Materials provided below:
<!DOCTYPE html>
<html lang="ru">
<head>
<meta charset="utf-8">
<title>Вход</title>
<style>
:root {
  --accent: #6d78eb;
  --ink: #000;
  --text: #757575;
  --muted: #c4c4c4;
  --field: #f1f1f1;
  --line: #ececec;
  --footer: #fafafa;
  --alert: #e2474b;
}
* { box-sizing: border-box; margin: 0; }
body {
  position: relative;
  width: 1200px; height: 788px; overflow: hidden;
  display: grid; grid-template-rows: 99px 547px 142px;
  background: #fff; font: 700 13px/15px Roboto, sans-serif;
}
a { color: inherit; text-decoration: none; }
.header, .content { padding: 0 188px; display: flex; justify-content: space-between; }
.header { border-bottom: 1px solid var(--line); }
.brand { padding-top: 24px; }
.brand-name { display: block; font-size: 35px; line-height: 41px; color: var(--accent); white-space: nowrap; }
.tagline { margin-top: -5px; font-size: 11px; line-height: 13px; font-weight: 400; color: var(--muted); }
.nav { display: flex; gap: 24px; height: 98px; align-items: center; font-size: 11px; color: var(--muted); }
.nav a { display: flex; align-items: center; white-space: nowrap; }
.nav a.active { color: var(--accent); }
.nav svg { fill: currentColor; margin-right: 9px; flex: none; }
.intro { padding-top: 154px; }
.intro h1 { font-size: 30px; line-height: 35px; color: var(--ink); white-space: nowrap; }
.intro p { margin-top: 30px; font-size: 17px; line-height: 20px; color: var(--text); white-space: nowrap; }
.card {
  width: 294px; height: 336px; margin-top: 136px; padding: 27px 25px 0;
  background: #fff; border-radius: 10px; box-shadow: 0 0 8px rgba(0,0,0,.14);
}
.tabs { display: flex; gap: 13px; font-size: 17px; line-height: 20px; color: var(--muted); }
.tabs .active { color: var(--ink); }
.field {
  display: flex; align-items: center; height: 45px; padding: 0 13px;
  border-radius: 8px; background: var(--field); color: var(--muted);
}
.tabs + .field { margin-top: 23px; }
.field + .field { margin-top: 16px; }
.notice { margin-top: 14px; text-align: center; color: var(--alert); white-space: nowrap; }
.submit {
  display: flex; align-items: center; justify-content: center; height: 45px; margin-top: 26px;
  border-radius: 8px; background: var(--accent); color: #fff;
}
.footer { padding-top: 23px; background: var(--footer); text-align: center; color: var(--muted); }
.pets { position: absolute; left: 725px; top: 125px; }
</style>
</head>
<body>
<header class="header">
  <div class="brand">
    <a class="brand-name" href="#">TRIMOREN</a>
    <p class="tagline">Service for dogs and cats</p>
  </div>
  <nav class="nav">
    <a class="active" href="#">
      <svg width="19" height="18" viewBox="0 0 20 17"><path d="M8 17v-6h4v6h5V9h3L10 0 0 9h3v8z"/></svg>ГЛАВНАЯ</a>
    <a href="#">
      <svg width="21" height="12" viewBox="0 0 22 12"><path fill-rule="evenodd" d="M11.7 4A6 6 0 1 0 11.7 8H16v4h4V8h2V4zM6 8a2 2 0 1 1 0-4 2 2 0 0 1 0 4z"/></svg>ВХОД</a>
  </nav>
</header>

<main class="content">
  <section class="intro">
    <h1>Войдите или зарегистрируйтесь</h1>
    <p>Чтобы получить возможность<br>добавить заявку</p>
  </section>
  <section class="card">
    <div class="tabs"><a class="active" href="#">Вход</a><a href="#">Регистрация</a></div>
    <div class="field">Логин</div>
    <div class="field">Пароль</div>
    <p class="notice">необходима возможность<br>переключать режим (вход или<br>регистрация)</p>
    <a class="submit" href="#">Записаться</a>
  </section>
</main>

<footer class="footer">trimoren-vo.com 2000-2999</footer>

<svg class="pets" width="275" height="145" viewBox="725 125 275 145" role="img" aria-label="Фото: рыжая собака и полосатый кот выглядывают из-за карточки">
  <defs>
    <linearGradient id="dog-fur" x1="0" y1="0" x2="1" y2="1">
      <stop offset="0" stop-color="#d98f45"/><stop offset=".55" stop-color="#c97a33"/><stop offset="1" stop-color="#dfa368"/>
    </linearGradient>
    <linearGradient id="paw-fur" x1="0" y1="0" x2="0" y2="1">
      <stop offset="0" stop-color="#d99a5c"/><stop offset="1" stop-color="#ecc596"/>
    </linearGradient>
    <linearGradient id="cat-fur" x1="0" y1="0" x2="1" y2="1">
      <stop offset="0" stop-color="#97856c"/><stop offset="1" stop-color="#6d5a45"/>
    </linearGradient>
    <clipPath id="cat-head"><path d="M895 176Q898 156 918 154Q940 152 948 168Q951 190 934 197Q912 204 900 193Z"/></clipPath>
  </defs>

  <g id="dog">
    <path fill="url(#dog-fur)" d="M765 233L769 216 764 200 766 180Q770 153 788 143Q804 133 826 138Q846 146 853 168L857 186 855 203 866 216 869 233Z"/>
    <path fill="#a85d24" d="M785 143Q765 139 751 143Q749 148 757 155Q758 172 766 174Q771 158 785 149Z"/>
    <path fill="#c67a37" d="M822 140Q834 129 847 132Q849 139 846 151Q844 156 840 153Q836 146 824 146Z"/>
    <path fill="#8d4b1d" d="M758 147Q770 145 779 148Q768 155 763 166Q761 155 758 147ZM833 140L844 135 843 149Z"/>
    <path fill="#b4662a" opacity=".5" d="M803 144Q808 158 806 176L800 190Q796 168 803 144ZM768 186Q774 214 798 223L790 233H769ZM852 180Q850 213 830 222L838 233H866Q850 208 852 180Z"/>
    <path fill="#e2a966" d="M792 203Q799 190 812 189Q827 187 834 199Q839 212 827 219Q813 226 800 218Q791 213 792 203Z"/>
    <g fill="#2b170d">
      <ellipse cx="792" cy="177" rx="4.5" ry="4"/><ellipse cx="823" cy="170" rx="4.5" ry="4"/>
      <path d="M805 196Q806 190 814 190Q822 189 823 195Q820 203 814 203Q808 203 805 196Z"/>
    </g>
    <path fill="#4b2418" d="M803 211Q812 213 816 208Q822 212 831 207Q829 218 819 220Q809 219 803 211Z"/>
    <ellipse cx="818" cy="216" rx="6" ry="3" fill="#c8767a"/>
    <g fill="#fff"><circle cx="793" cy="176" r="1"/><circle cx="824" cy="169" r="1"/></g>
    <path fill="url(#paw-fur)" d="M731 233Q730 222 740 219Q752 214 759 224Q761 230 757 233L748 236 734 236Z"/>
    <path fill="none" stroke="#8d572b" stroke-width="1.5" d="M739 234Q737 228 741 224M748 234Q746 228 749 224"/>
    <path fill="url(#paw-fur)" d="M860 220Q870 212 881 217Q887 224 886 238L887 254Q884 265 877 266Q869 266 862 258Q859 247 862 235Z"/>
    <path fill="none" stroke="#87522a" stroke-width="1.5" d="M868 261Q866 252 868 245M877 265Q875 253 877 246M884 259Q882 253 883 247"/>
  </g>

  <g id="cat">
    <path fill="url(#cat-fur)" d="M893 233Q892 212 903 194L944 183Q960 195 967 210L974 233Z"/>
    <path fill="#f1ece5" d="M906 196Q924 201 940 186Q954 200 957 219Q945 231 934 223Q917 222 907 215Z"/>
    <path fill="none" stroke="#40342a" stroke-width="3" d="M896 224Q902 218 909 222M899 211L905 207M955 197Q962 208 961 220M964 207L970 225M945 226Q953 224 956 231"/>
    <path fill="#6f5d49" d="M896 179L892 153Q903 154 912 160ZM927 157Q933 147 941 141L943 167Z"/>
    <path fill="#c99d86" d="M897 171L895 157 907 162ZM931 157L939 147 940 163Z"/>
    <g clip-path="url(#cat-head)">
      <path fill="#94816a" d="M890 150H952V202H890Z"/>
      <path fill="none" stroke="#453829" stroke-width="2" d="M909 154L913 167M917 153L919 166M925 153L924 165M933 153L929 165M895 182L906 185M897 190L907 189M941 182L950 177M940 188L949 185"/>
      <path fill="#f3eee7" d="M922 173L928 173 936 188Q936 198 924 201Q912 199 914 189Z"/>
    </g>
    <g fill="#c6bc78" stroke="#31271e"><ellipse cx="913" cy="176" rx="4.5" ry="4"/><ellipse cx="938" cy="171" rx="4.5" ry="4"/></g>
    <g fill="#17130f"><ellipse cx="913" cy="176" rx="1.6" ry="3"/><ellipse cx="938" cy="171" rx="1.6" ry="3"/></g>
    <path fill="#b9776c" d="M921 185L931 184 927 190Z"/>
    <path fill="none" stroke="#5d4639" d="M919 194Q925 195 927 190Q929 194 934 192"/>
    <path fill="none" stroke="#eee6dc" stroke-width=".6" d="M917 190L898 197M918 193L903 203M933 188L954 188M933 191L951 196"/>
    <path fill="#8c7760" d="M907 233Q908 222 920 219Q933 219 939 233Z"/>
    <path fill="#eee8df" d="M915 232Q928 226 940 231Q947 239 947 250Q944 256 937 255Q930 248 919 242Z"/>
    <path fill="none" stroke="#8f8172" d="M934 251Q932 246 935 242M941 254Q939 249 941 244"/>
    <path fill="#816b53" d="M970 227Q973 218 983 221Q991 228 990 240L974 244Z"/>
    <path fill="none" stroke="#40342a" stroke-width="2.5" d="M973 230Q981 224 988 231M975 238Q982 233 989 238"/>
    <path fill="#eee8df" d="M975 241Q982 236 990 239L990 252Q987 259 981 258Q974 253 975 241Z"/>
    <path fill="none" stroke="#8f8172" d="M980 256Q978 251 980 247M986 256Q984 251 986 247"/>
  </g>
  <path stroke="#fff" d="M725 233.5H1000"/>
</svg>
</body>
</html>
End of Materials provided.
Exact copies of the lines from the one containing "232Q928 226 940" through the end of the listing, both included, are the only thing wanted.

### Response box
    <path fill="#eee8df" d="M915 232Q928 226 940 231Q947 239 947 250Q944 256 937 255Q930 248 919 242Z"/>
    <path fill="none" stroke="#8f8172" d="M934 251Q932 246 935 242M941 254Q939 249 941 244"/>
    <path fill="#816b53" d="M970 227Q973 218 983 221Q991 228 990 240L974 244Z"/>
    <path fill="none" stroke="#40342a" stroke-width="2.5" d="M973 230Q981 224 988 231M975 238Q982 233 989 238"/>
    <path fill="#eee8df" d="M975 241Q982 236 990 239L990 252Q987 259 981 258Q974 253 975 241Z"/>
    <path fill="none" stroke="#8f8172" d="M980 256Q978 251 980 247M986 256Q984 251 986 247"/>
  </g>
  <path stroke="#fff" d="M725 233.5H1000"/>
</svg>
</body>
</html>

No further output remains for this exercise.